## Task to complete
Find each line in the records below that contains the word "congue", and copy it out.

## The data
+++

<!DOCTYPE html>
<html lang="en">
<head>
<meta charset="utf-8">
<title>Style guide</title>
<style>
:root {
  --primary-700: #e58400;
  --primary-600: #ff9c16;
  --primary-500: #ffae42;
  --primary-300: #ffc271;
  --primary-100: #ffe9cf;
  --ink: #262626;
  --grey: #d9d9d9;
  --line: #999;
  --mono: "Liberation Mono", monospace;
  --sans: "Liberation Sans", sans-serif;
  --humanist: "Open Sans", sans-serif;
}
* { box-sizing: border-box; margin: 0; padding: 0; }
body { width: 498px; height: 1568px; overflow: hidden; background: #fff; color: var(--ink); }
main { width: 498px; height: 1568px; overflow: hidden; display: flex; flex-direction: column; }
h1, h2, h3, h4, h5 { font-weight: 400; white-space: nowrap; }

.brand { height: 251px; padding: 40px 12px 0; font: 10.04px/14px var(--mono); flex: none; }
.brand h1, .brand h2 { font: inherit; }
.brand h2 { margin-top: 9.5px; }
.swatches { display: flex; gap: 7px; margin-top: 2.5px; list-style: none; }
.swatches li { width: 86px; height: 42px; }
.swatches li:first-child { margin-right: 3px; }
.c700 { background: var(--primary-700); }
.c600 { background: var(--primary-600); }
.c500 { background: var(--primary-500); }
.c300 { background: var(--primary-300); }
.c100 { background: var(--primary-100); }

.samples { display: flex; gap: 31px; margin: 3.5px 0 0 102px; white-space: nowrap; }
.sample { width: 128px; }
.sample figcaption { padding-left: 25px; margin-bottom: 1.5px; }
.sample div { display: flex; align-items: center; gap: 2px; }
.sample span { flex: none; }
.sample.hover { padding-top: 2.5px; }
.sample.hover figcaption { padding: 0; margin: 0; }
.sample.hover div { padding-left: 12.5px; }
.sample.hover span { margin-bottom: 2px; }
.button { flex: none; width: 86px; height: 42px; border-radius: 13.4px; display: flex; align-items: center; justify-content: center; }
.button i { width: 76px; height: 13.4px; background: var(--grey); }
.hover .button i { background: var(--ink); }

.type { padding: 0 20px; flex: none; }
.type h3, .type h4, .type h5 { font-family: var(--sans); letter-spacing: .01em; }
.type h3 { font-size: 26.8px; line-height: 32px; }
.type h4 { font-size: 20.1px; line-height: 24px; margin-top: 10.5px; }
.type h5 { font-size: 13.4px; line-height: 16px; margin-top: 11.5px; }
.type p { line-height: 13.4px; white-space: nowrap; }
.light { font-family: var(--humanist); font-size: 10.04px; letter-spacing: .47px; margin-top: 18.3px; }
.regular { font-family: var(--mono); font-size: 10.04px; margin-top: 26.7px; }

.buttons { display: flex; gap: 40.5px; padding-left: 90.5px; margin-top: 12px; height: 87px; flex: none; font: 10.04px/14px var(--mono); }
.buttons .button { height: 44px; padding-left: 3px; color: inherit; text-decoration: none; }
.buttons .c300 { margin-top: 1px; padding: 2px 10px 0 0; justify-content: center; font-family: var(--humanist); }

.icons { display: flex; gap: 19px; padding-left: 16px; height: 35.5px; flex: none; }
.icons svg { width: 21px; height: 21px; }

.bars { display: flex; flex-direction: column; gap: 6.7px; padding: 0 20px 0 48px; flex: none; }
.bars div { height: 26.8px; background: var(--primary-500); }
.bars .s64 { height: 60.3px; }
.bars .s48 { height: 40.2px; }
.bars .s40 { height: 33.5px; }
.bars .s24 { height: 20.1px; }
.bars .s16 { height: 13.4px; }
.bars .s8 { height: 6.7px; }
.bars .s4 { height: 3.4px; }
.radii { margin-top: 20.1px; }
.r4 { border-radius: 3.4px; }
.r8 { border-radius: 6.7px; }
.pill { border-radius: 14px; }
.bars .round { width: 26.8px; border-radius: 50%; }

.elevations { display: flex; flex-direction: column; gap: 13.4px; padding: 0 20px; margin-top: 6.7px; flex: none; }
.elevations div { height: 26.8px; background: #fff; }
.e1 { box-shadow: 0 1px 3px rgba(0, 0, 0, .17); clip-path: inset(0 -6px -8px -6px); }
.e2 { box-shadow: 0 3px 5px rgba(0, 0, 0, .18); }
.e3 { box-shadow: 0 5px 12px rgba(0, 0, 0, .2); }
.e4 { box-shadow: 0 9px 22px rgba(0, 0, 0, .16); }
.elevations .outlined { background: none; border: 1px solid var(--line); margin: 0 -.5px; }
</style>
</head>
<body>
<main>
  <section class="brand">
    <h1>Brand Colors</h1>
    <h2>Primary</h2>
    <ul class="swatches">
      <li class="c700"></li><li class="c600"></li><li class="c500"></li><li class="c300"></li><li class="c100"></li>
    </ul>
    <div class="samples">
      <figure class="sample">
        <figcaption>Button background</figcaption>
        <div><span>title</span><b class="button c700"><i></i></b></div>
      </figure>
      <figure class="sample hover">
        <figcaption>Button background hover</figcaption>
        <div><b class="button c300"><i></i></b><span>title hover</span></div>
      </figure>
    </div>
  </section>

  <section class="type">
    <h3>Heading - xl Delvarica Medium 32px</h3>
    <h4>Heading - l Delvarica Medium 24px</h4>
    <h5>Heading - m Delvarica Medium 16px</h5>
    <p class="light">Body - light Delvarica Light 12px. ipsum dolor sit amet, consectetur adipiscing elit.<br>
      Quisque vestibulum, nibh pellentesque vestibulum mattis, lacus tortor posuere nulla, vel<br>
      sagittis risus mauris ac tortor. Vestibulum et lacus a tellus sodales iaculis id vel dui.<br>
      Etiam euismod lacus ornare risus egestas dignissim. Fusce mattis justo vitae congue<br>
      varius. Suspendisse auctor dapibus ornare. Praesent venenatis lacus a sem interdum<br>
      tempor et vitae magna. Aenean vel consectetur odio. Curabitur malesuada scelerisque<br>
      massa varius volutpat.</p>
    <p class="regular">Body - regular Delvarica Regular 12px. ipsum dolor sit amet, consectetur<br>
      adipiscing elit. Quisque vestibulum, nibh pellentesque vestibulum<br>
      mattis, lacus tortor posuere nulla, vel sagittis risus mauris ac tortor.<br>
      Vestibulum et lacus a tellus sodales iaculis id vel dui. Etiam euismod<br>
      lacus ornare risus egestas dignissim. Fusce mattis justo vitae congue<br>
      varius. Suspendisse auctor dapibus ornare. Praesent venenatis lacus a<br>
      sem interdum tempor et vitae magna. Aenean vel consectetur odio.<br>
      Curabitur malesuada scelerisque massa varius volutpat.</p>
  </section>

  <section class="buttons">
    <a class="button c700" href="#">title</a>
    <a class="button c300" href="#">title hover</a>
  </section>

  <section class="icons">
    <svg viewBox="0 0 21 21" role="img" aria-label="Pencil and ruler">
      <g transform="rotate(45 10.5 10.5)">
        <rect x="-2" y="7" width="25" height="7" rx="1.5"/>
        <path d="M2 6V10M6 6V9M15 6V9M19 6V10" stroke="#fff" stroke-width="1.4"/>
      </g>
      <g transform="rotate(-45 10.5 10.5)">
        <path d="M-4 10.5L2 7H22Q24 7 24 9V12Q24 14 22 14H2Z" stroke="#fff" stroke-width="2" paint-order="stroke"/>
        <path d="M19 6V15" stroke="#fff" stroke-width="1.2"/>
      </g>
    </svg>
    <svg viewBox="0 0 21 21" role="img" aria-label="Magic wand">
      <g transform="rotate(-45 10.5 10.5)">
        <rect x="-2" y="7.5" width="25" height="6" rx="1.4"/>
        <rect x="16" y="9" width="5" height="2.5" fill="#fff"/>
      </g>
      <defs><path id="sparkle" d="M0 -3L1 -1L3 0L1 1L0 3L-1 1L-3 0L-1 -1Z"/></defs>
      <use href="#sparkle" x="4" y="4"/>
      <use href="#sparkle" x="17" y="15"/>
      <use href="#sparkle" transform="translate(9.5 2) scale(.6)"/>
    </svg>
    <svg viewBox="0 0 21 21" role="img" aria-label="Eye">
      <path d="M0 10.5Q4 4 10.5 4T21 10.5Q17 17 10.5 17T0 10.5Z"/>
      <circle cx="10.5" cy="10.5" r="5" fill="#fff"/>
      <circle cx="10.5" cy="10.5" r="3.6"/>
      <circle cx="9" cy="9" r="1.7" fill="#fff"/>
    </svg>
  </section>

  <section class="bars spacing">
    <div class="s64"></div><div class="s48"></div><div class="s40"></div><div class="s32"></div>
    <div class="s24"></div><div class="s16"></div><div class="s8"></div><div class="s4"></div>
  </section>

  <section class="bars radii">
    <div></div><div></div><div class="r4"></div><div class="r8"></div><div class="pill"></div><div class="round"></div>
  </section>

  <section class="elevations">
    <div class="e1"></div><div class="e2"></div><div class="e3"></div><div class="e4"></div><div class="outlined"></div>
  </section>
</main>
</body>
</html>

+++

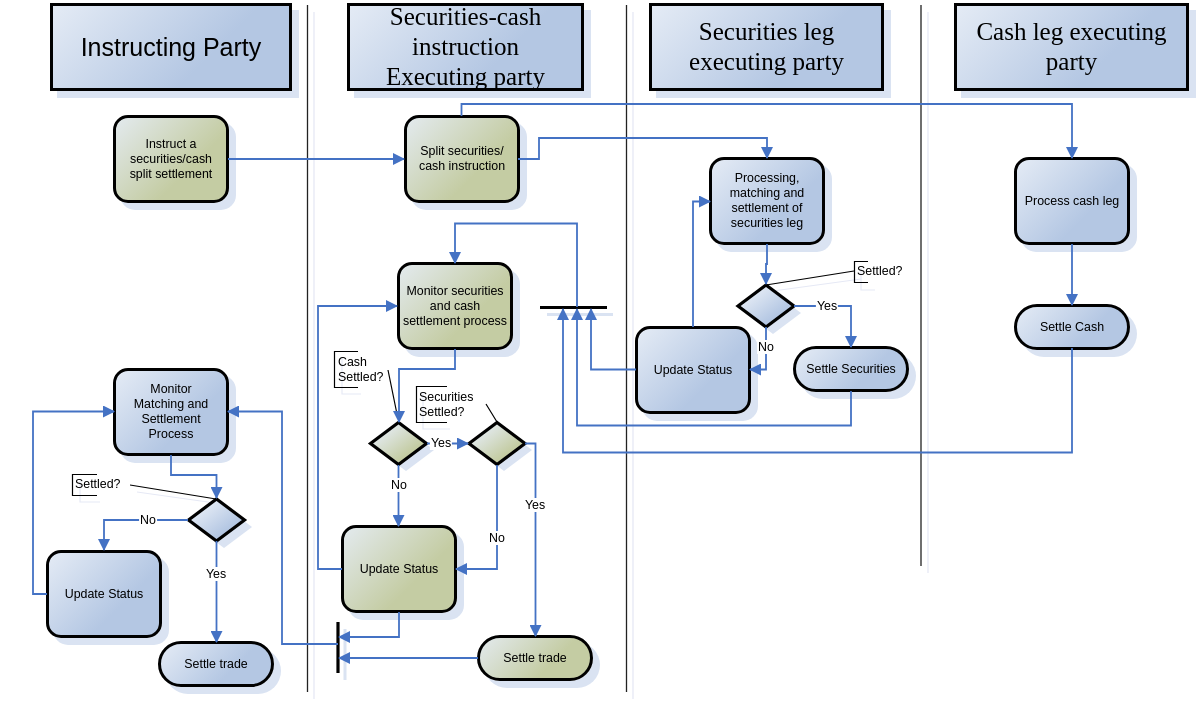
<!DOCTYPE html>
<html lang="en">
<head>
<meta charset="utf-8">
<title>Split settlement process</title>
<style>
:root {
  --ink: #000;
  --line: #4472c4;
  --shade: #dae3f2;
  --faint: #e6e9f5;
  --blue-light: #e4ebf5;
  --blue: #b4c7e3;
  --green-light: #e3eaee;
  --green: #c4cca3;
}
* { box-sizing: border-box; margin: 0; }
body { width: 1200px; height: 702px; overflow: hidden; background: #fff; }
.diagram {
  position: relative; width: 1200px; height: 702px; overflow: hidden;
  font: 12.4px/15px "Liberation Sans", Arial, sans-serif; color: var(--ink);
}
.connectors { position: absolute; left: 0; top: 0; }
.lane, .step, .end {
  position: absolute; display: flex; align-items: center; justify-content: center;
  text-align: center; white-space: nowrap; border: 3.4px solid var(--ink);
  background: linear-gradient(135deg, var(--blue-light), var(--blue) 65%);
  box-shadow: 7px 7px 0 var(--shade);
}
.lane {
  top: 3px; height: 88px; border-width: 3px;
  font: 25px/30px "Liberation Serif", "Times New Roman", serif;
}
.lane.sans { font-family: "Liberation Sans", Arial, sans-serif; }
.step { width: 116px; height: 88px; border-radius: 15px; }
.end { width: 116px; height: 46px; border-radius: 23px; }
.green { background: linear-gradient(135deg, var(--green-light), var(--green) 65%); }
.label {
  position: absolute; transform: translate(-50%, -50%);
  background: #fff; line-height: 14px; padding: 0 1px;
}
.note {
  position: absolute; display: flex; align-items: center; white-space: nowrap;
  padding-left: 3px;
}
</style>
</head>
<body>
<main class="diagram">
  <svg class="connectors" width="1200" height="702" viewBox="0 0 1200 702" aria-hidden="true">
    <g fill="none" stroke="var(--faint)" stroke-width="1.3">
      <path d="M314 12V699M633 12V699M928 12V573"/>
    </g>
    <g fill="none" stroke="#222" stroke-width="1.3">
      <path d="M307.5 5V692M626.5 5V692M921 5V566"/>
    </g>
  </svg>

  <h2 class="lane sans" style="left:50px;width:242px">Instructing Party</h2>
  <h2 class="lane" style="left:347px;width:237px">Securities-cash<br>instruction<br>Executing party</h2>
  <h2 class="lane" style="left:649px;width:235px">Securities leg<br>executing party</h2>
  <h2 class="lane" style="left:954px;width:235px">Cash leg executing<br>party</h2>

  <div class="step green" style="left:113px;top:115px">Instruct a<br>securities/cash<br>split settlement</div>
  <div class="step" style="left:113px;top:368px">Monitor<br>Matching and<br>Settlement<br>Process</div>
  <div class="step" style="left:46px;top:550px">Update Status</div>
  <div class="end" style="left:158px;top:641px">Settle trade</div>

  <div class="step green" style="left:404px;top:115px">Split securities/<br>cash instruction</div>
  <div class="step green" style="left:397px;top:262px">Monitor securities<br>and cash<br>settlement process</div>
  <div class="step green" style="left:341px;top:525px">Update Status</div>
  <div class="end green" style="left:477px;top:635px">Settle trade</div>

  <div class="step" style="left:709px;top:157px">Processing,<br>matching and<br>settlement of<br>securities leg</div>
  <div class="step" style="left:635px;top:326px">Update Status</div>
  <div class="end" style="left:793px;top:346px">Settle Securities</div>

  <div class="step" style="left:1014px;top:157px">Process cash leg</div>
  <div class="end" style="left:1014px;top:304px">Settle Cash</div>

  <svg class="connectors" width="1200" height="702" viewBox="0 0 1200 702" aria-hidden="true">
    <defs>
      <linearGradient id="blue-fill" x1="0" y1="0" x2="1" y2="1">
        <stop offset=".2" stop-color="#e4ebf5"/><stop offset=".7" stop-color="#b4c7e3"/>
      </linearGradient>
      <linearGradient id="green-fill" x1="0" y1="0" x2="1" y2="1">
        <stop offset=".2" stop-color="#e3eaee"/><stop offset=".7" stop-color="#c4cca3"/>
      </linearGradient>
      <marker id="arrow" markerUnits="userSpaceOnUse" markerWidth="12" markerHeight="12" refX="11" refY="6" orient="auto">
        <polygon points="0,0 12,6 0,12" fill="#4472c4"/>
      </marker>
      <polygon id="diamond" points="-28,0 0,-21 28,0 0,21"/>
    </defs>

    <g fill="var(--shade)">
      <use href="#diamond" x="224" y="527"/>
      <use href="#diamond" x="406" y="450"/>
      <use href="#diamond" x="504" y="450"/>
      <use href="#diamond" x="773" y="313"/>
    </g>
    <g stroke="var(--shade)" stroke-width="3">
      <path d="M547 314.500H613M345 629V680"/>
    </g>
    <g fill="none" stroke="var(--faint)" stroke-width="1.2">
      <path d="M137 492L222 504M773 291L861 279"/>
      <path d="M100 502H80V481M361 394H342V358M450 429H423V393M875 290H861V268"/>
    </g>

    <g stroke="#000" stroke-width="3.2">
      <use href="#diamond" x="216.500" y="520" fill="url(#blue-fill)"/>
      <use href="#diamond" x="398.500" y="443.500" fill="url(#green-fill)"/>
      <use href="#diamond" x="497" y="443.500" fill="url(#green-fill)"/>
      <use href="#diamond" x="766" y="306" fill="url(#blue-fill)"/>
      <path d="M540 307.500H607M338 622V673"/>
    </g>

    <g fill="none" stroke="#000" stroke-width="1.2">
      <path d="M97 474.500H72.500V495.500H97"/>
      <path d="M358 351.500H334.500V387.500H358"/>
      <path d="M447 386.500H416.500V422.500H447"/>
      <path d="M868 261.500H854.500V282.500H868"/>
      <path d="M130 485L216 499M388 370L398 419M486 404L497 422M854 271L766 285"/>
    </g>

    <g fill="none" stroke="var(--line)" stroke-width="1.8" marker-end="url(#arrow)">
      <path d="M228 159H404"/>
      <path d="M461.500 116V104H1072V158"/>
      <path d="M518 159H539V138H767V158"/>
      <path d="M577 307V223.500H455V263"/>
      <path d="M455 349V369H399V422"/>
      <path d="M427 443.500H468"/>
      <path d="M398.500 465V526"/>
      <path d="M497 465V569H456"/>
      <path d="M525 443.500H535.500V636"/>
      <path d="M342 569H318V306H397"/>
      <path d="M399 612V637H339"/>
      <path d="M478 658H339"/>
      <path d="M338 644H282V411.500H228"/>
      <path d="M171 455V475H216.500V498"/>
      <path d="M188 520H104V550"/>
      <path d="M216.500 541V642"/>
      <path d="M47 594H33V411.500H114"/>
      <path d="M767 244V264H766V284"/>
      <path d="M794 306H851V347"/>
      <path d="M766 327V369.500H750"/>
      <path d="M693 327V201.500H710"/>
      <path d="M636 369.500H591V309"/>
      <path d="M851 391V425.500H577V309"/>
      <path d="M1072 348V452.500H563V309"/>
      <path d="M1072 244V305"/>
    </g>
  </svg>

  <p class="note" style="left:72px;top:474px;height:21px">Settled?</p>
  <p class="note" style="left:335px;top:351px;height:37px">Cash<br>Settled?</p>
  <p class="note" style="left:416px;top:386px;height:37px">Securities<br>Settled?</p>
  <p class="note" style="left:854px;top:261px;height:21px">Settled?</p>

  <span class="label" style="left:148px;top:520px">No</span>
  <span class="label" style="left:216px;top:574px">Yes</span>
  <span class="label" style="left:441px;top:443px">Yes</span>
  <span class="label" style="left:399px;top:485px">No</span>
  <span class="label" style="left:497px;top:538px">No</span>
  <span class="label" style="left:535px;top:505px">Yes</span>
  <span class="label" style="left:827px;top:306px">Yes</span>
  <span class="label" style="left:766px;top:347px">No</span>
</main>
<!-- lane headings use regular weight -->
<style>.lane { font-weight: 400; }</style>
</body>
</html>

+++

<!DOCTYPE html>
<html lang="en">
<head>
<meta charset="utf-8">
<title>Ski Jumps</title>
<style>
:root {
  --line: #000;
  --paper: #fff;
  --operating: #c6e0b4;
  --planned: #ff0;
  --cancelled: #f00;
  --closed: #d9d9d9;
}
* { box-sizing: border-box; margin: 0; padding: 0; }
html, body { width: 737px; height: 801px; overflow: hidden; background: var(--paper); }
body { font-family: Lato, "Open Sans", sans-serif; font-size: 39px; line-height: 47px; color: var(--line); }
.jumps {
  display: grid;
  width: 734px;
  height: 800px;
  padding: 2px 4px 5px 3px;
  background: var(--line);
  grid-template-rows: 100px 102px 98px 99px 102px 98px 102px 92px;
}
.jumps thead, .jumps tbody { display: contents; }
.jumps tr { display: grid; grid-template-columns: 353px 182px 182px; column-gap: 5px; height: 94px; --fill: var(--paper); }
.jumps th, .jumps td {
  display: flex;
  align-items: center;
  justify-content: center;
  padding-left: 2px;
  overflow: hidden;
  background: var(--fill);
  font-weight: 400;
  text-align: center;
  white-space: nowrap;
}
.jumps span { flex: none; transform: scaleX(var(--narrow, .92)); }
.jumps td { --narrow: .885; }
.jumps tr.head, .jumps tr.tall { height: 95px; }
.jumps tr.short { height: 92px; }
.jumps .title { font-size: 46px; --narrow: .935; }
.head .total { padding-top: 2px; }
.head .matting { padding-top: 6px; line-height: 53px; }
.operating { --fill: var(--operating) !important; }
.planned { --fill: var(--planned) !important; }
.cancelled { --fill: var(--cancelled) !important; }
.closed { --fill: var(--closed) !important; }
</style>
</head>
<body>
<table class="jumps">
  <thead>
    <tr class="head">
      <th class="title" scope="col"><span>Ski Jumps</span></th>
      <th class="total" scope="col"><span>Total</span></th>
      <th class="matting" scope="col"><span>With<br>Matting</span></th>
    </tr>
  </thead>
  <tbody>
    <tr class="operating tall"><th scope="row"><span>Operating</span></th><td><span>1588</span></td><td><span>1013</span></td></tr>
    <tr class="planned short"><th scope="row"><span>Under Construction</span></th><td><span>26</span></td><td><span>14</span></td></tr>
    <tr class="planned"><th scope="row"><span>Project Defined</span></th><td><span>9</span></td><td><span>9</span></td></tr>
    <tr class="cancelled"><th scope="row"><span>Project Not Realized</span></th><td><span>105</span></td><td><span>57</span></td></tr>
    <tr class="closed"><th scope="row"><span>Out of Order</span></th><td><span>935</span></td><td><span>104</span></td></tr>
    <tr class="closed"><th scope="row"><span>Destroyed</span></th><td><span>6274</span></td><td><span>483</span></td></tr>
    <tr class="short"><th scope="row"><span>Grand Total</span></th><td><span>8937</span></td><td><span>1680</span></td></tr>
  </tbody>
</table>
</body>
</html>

+++

## Written answer
      Etiam euismod lacus ornare risus egestas dignissim. Fusce mattis justo vitae congue<br>
      lacus ornare risus egestas dignissim. Fusce mattis justo vitae congue<br>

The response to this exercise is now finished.